"It's high time somebody revealed the underbelly of why and how we travel to the Red Planet. Leave it to NASA's 'Mars Czar' Scott Hubbard to tell this story. Yes, we're all explorers, but every mission to space is enabled by financial, political, and cultural forces that you never hear about--without which there'd be no enterprise of discovery at all." --Neil deGrasse Tyson
"Mars is not a friendly place--and neither is Washington. Scott Hubbard knows how to navigate deftly in both places--and the end result is a Mars exploration campaign that emerged like a Phoenix from a pair of smoking holes in the rusty red soil. His story is filled with outsized egos, undersized budgets, and nail-biting tension as he performs mission impossible: turning an epic failure into a space-age triumph." —Miles O'Brien
"Space-exploration and Mars enthusiasts will find much here to whet their appetites." —Booklist
"Hubbard's strong suit is his yearning for good science at the service of education and public outreach. He outlines the program's balance as regards orbital and land-based exploration, the systems-engineering approach, the expected high level of return, the budgetary consideration and the program's probes into ancient Mars and current Mars. The author closes with an impressive list of the program's successes over the last decade. A lucid, concentrated appreciation of the technological, political and scientific imperatives that guide the nation's approach to Mars." —Kirkus Reviews
"Exploring Mars is Hubbard's absorbing story of how he [helped NASA], starting by creating teams of talented scientists and engineers inside a headquarters building that is, as he writes, "a combination of alphabet soup and numerology" that was rife with internal politics and power trips."--The San Francisco Chronicle
About the Author
Scott Hubbard is a professor in the Department of Aeronautics and Astronautics at Stanford University. He has been engaged in space-related research as well as program, project, and executive management for more than 35 years.
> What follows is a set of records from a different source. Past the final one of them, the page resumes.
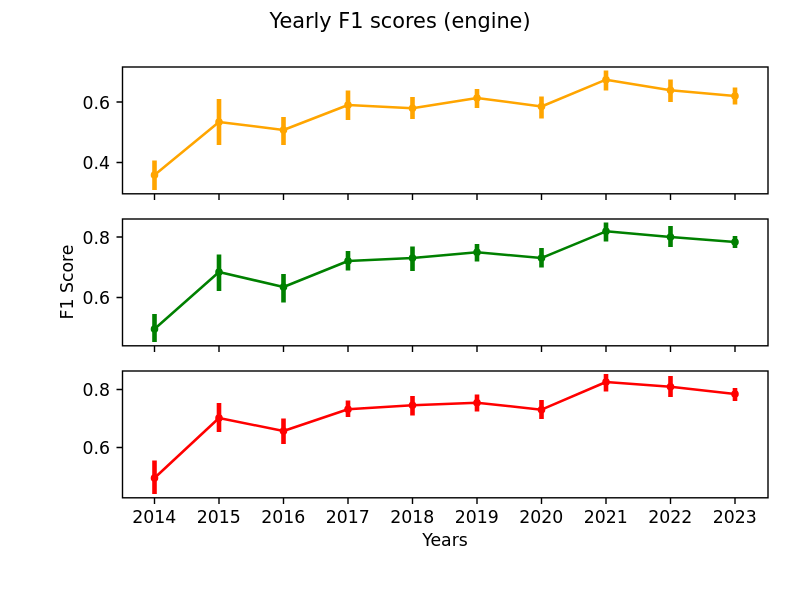
<!DOCTYPE html>
<html lang="en">
<head>
<meta charset="utf-8">
<title>Yearly F1 scores (engine)</title>
<style>
:root { --paper: #fff; --ink: #000; --orange: #ffa500; --green: #008000; --red: #f00; }
* { box-sizing: border-box; margin: 0; padding: 0; }
html, body { width: 801px; height: 600px; overflow: hidden; background: var(--paper); }
.chart { position: relative; width: 801px; height: 600px; overflow: hidden; color: var(--ink); font: 17.3px/20px "DejaVu Sans", Verdana, sans-serif; }
.title { padding-top: 9px; width: 800px; height: 67px; text-align: center; font-size: 20.8px; line-height: 24px; font-weight: 400; white-space: nowrap; }
.panels { display: grid; grid-auto-rows: 127px; gap: 25px; }
.panel { position: relative; padding-left: 122px; }
.panel svg { display: block; width: 647px; height: 127px; overflow: visible; }
.orange { --series: var(--orange); }
.green { --series: var(--green); }
.red { --series: var(--red); }
.y-tick { position: absolute; right: 691px; transform: translateY(-50%); }
.axis { fill: none; stroke: var(--ink); stroke-width: 1.4; }
.trend { fill: none; stroke: var(--series); stroke-width: 2.5; stroke-linejoin: round; }
.errors { fill: none; stroke: var(--series); stroke-width: 4.6; }
.points { fill: var(--series); }
.years { display: grid; grid-template-columns: repeat(10, 64.5px); margin: 9px 0 0 122px; text-align: center; }
.x-title { width: 646px; margin: 3px 0 0 122px; text-align: center; }
.y-title { position: absolute; left: 67px; top: 282px; white-space: nowrap; transform: translate(-50%, -50%) rotate(-90deg); }
</style>
</head>
<body>
<main class="chart">
  <h1 class="title">Yearly F1 scores (engine)</h1>
  <p class="y-title">F1 Score</p>

  <div class="panels">
    <section class="panel orange">
      <span class="y-tick" style="top:35.5px">0.6</span>
      <span class="y-tick" style="top:96px">0.4</span>
      <svg viewBox="0 0 647 127" aria-hidden="true">
        <defs>
          <g id="frame">
            <rect x="0.5" y="0" width="645.5" height="126.8"/>
            <path d="M32.5 127v6M97 127v6M161.5 127v6M226 127v6M290.5 127v6M355 127v6M419.5 127v6M484 127v6M548.5 127v6M613 127v6"/>
          </g>
        </defs>
        <path class="errors" d="M32.5 93.5V123M97 32V78M161.5 50V78M226 23.5V53M290.5 30V52M355 22V41M419.5 29.5V51.5M484 3.500V23.500M548.5 12.500V35M613 20.500V37.500"/>
        <polyline class="trend" points="32.5,108 97,55 161.5,63 226,38 290.5,41.3 355,31 419.5,39.5 484,12.7 548.5,23.3 613,29"/>
        <g class="points">
          <circle cx="32.5" cy="108" r="3.8"/><circle cx="97" cy="55" r="3.8"/><circle cx="161.5" cy="63" r="3.8"/><circle cx="226" cy="38" r="3.8"/><circle cx="290.5" cy="41.3" r="3.8"/><circle cx="355" cy="31" r="3.8"/><circle cx="419.5" cy="39.5" r="3.8"/><circle cx="484" cy="12.7" r="3.8"/><circle cx="548.5" cy="23.3" r="3.8"/><circle cx="613" cy="29" r="3.8"/>
        </g>
        <use class="axis" href="#frame"/>
        <path class="axis" d="M0.500 35H-5.500M0.500 95.500H-5.500"/>
      </svg>
    </section>

    <section class="panel green">
      <span class="y-tick" style="top:18.5px">0.8</span>
      <span class="y-tick" style="top:79px">0.6</span>
      <svg viewBox="0 0 647 127" aria-hidden="true">
        <path class="errors" d="M32.5 95V123M97 35.500V72M161.5 55V83.500M226 32V51.500M290.5 27.500V52M355 25V42.500M419.5 29V48.500M484 3.500V22.500M548.5 7V28M613 17V29"/>
        <polyline class="trend" points="32.5,110 97,53 161.5,68 226,42 290.5,39 355,33.3 419.5,39 484,12.3 548.5,18 613,23"/>
        <g class="points">
          <circle cx="32.5" cy="110" r="3.8"/><circle cx="97" cy="53" r="3.8"/><circle cx="161.5" cy="68" r="3.8"/><circle cx="226" cy="42" r="3.8"/><circle cx="290.5" cy="39" r="3.8"/><circle cx="355" cy="33.3" r="3.8"/><circle cx="419.5" cy="39" r="3.8"/><circle cx="484" cy="12.3" r="3.8"/><circle cx="548.5" cy="18" r="3.8"/><circle cx="613" cy="23" r="3.8"/>
        </g>
        <use class="axis" href="#frame"/>
        <path class="axis" d="M0.500 18H-5.500M0.500 78.500H-5.500"/>
      </svg>
    </section>

    <section class="panel red">
      <span class="y-tick" style="top:19px">0.8</span>
      <span class="y-tick" style="top:77px">0.6</span>
      <svg viewBox="0 0 647 127" aria-hidden="true">
        <path class="errors" d="M32.5 89.500V123M97 32V61M161.5 47.500V73M226 29.500V46M290.5 25V44.500M355 23.500V40.500M419.5 29V48M484 3V20.500M548.5 5V26M613 17V30"/>
        <polyline class="trend" points="32.5,107 97,47 161.5,60 226,38.3 290.5,34.3 355,31.7 419.5,38.7 484,11 548.5,15.7 613,23"/>
        <g class="points">
          <circle cx="32.5" cy="107" r="3.8"/><circle cx="97" cy="47" r="3.8"/><circle cx="161.5" cy="60" r="3.8"/><circle cx="226" cy="38.3" r="3.8"/><circle cx="290.5" cy="34.3" r="3.8"/><circle cx="355" cy="31.7" r="3.8"/><circle cx="419.5" cy="38.7" r="3.8"/><circle cx="484" cy="11" r="3.8"/><circle cx="548.5" cy="15.7" r="3.8"/><circle cx="613" cy="23" r="3.8"/>
        </g>
        <use class="axis" href="#frame"/>
        <path class="axis" d="M0.500 18.500H-5.500M0.500 76.500H-5.500"/>
      </svg>
    </section>
  </div>

  <div class="years">
    <span>2014</span><span>2015</span><span>2016</span><span>2017</span><span>2018</span><span>2019</span><span>2020</span><span>2021</span><span>2022</span><span>2023</span>
  </div>
  <p class="x-title">Years</p>
</main>
</body>
</html>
He spent 20 years at NASA, including serving as director of NASA’s Ames Research Center and received NASA’s highest award, the Distinguished Service Medal.